Flower | Seeds: The flower (2.5” across) has three large white petals with three narrow green sepals and floats on a short stalk above the center of the three-leaf whorl. The flower also has 6 yellow stamens.

Trunk | Bark: Stalk usually leans an angle of 90 degree because of turgor pressure, which is pressure within a cell resulting from the uptake of water. The branchless, naked stem of Trillium grandiflorum can grow up to 2’ high.

Life span: Trillium grandiflorum is a spring ephemeral species, which only lives in a short time in spring season. The blooming period occurs from mid to late spring (April to May).

Ecological characteristics

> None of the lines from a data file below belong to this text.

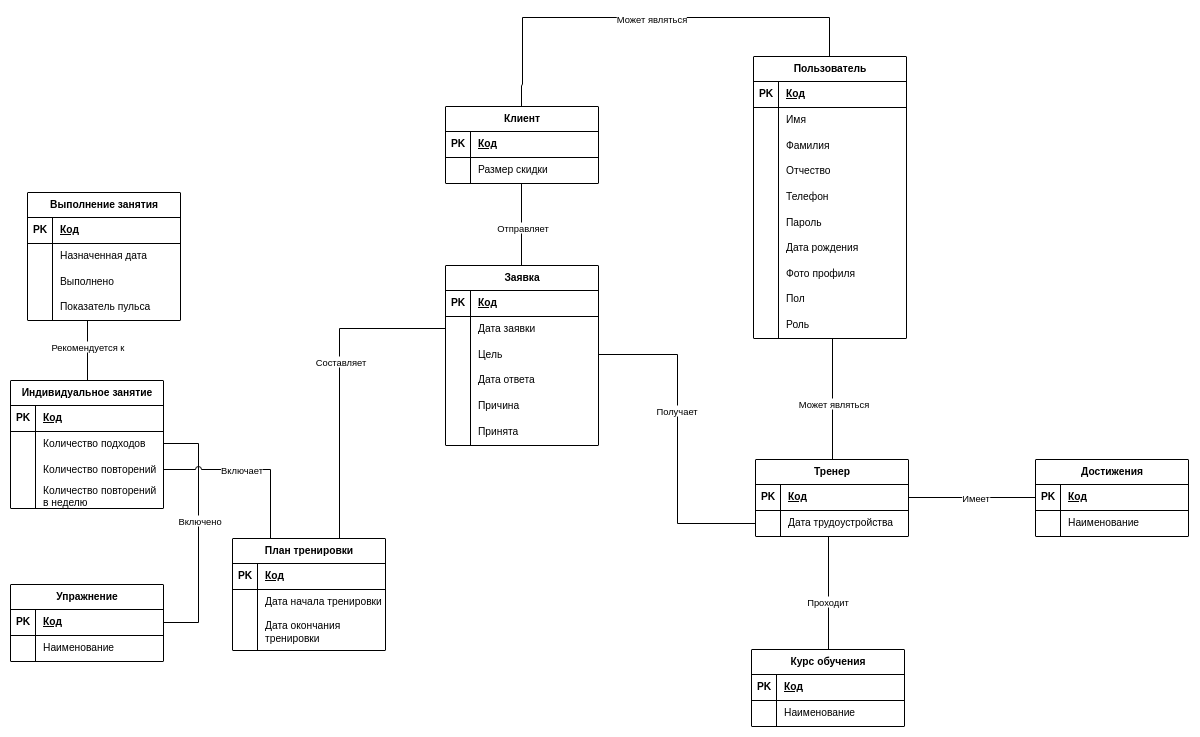
<!DOCTYPE html>
<html lang="ru">
<head>
<meta charset="utf-8">
<title>ER-диаграмма</title>
<style>
:root { --ink: #000; --paper: #fff; --row: 25.6px; --key-col: 25px; }
* { box-sizing: border-box; margin: 0; padding: 0; }
html, body { width: 1200px; height: 737px; overflow: hidden; background: var(--paper); }
.diagram {
  position: relative; width: 1200px; height: 737px; overflow: hidden;
  color: var(--ink); font: 10.26px/12.3px "Liberation Sans", Arial, sans-serif;
}
.connectors { position: absolute; left: 0; top: 0; fill: none; stroke: var(--ink); stroke-width: 1; }
.entity {
  position: absolute; width: 154px; display: flex; flex-direction: column;
  background: var(--paper); border: 1px solid var(--ink); border-radius: 1px; overflow: hidden; white-space: nowrap;
}
.entity h2 {
  height: 25px; display: flex; align-items: center; justify-content: center;
  font-size: inherit; font-weight: 700; border-bottom: 1px solid var(--ink);
}
.key {
  height: var(--row); display: grid; grid-template-columns: var(--key-col) 1fr;
  font-weight: 700; border-bottom: 1px solid var(--ink);
}
.key b { display: grid; place-items: center; border-right: 1px solid var(--ink); }
.key u { align-self: center; padding-left: 7px; }
.fields { list-style: none; margin-left: 24px; border-left: 1px solid var(--ink); }
.fields li { height: var(--row); padding-left: 7px; display: flex; align-items: center; }
.fields .clipped { align-items: flex-start; padding-top: 2px; overflow: hidden; }
.fields .tall { height: 35px; }
.relation {
  position: absolute; transform: translate(-50%, -50%); background: var(--paper);
  font-size: 9.4px; line-height: 11px; white-space: nowrap;
}
</style>
</head>
<body>
<main class="diagram">
  <svg class="connectors" width="1200" height="737" viewBox="0 0 1200 737" aria-hidden="true">
    <path d="M521.5 107V86L522.5 84V17.5H829.5V58"/>
    <path d="M521.5 182V266"/>
    <path d="M598 354.5H677.5V523.5H756"/>
    <path d="M446 328.5H339.5V539"/>
    <path d="M87.5 320V381"/>
    <path d="M164 443.5H198.5V622.5H164"/>
    <path d="M164 469.5H195.5A3 3 0 0 1 201.5 469.5H270.5V539"/>
    <path d="M832.5 338V460"/>
    <path d="M908 497.5H1036"/>
    <path d="M828.5 535V651"/>
  </svg>

  <section class="entity" style="left:27px;top:192px">
    <h2>Выполнение занятия</h2>
    <div class="key"><b>PK</b><u>Код</u></div>
    <ul class="fields"><li>Назначенная дата</li><li>Выполнено</li><li>Показатель пульса</li></ul>
  </section>

  <section class="entity" style="left:10px;top:380px">
    <h2>Индивидуальное занятие</h2>
    <div class="key"><b>PK</b><u>Код</u></div>
    <ul class="fields"><li>Количество подходов</li><li>Количество повторений</li><li class="clipped">Количество повторений<br>в неделю</li></ul>
  </section>

  <section class="entity" style="left:10px;top:584px">
    <h2>Упражнение</h2>
    <div class="key"><b>PK</b><u>Код</u></div>
    <ul class="fields"><li>Наименование</li></ul>
  </section>

  <section class="entity" style="left:232px;top:538px">
    <h2>План тренировки</h2>
    <div class="key"><b>PK</b><u>Код</u></div>
    <ul class="fields"><li>Дата начала тренировки</li><li class="tall">Дата окончания<br>тренировки</li></ul>
  </section>

  <section class="entity" style="left:445px;top:106px">
    <h2>Клиент</h2>
    <div class="key"><b>PK</b><u>Код</u></div>
    <ul class="fields"><li>Размер скидки</li></ul>
  </section>

  <section class="entity" style="left:445px;top:265px">
    <h2>Заявка</h2>
    <div class="key"><b>PK</b><u>Код</u></div>
    <ul class="fields"><li>Дата заявки</li><li>Цель</li><li>Дата ответа</li><li>Причина</li><li>Принята</li></ul>
  </section>

  <section class="entity" style="left:753px;top:56px">
    <h2>Пользователь</h2>
    <div class="key"><b>PK</b><u>Код</u></div>
    <ul class="fields"><li>Имя</li><li>Фамилия</li><li>Отчество</li><li>Телефон</li><li>Пароль</li><li>Дата рождения</li><li>Фото профиля</li><li>Пол</li><li>Роль</li></ul>
  </section>

  <section class="entity" style="left:755px;top:459px">
    <h2>Тренер</h2>
    <div class="key"><b>PK</b><u>Код</u></div>
    <ul class="fields"><li>Дата трудоустройства</li></ul>
  </section>

  <section class="entity" style="left:1035px;top:459px">
    <h2>Достижения</h2>
    <div class="key"><b>PK</b><u>Код</u></div>
    <ul class="fields"><li>Наименование</li></ul>
  </section>

  <section class="entity" style="left:751px;top:649px">
    <h2>Курс обучения</h2>
    <div class="key"><b>PK</b><u>Код</u></div>
    <ul class="fields"><li>Наименование</li></ul>
  </section>

  <span class="relation" style="left:652px;top:19px">Может являться</span>
  <span class="relation" style="left:523px;top:228px">Отправляет</span>
  <span class="relation" style="left:341px;top:362px">Составляет</span>
  <span class="relation" style="left:677px;top:411px">Получает</span>
  <span class="relation" style="left:834px;top:404px">Может являться</span>
  <span class="relation" style="left:976px;top:498px">Имеет</span>
  <span class="relation" style="left:828px;top:602px">Проходит</span>
  <span class="relation" style="left:88px;top:347px">Рекомендуется к</span>
  <span class="relation" style="left:242px;top:470px">Включает</span>
  <span class="relation" style="left:200px;top:521px">Включено</span>
</main>
</body>
</html>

Trillium grandiflorum usually lives in rich deciduous woodlands, wooded slopes, large shady ravines, and rocky bluffs. This is one of the white-flowered trilliums in Illinois. The preference is dappled sunlight during the spring, followed by light to medium shade. The soil should be evenly moist, fertile, and loamy, with a layer of decaying leaves on its surface to protect the plant from drying out. Trilliums are slow to develop from seed and take many years to reach maturity. Most growth and development occurs during the spring before the canopy trees fully leaf out.

Importance to the ecosystem

Trillium grandiflorum is protected by law in Ontario, because of its very small Canadian population. Besides, picking a trillium seriously injures the plant by preventing the leaf-like bracts from producing food for the next year. A plant takes many years to recover. It is a popular belief in many jurisdictions that picking trillium is illegal. Laws in some jurisdictions may restrict the commercial exploitation of trilliums and prohibit collection without the land owners permission.

Relationship with other species

Non-human: The seeds can be distributed by ants because of their food appendages. 

Humans: Great flower for garden use. A classic spring-blooming, woodland wildflower. Excellent when massed in a shaded woodland garden, naturalized area or wildflower garden. Mixes well with other spring wildflowers and ferns.

Pests: Few insects visit the flowers of trilliums, even though their flowers are rather showy. Records for this particular species have not been found.

Other interesting facts

  • In a 1918 publication, Joseph E. Meyer claimed that an astringent tonic derived from the root of Trillium was useful in controlling bleeding and diarrhea.

Photo by Julia Giza

Reference

http://www.efloras.org/object_page.aspx?object_id=8083&flora_id=1

http://www.illinoiswildflowers.info/woodland/plants/wh_trillium.htm

http://www.missouribotanicalgarden.org/gardens-gardening/your-garden/plant-finder/plant-details/kc/r830/trillium-flexipes.aspx

http://www.wildflower.org/plants/result.php?id_plant=TRFL6

Page drafted by Yongfan Wu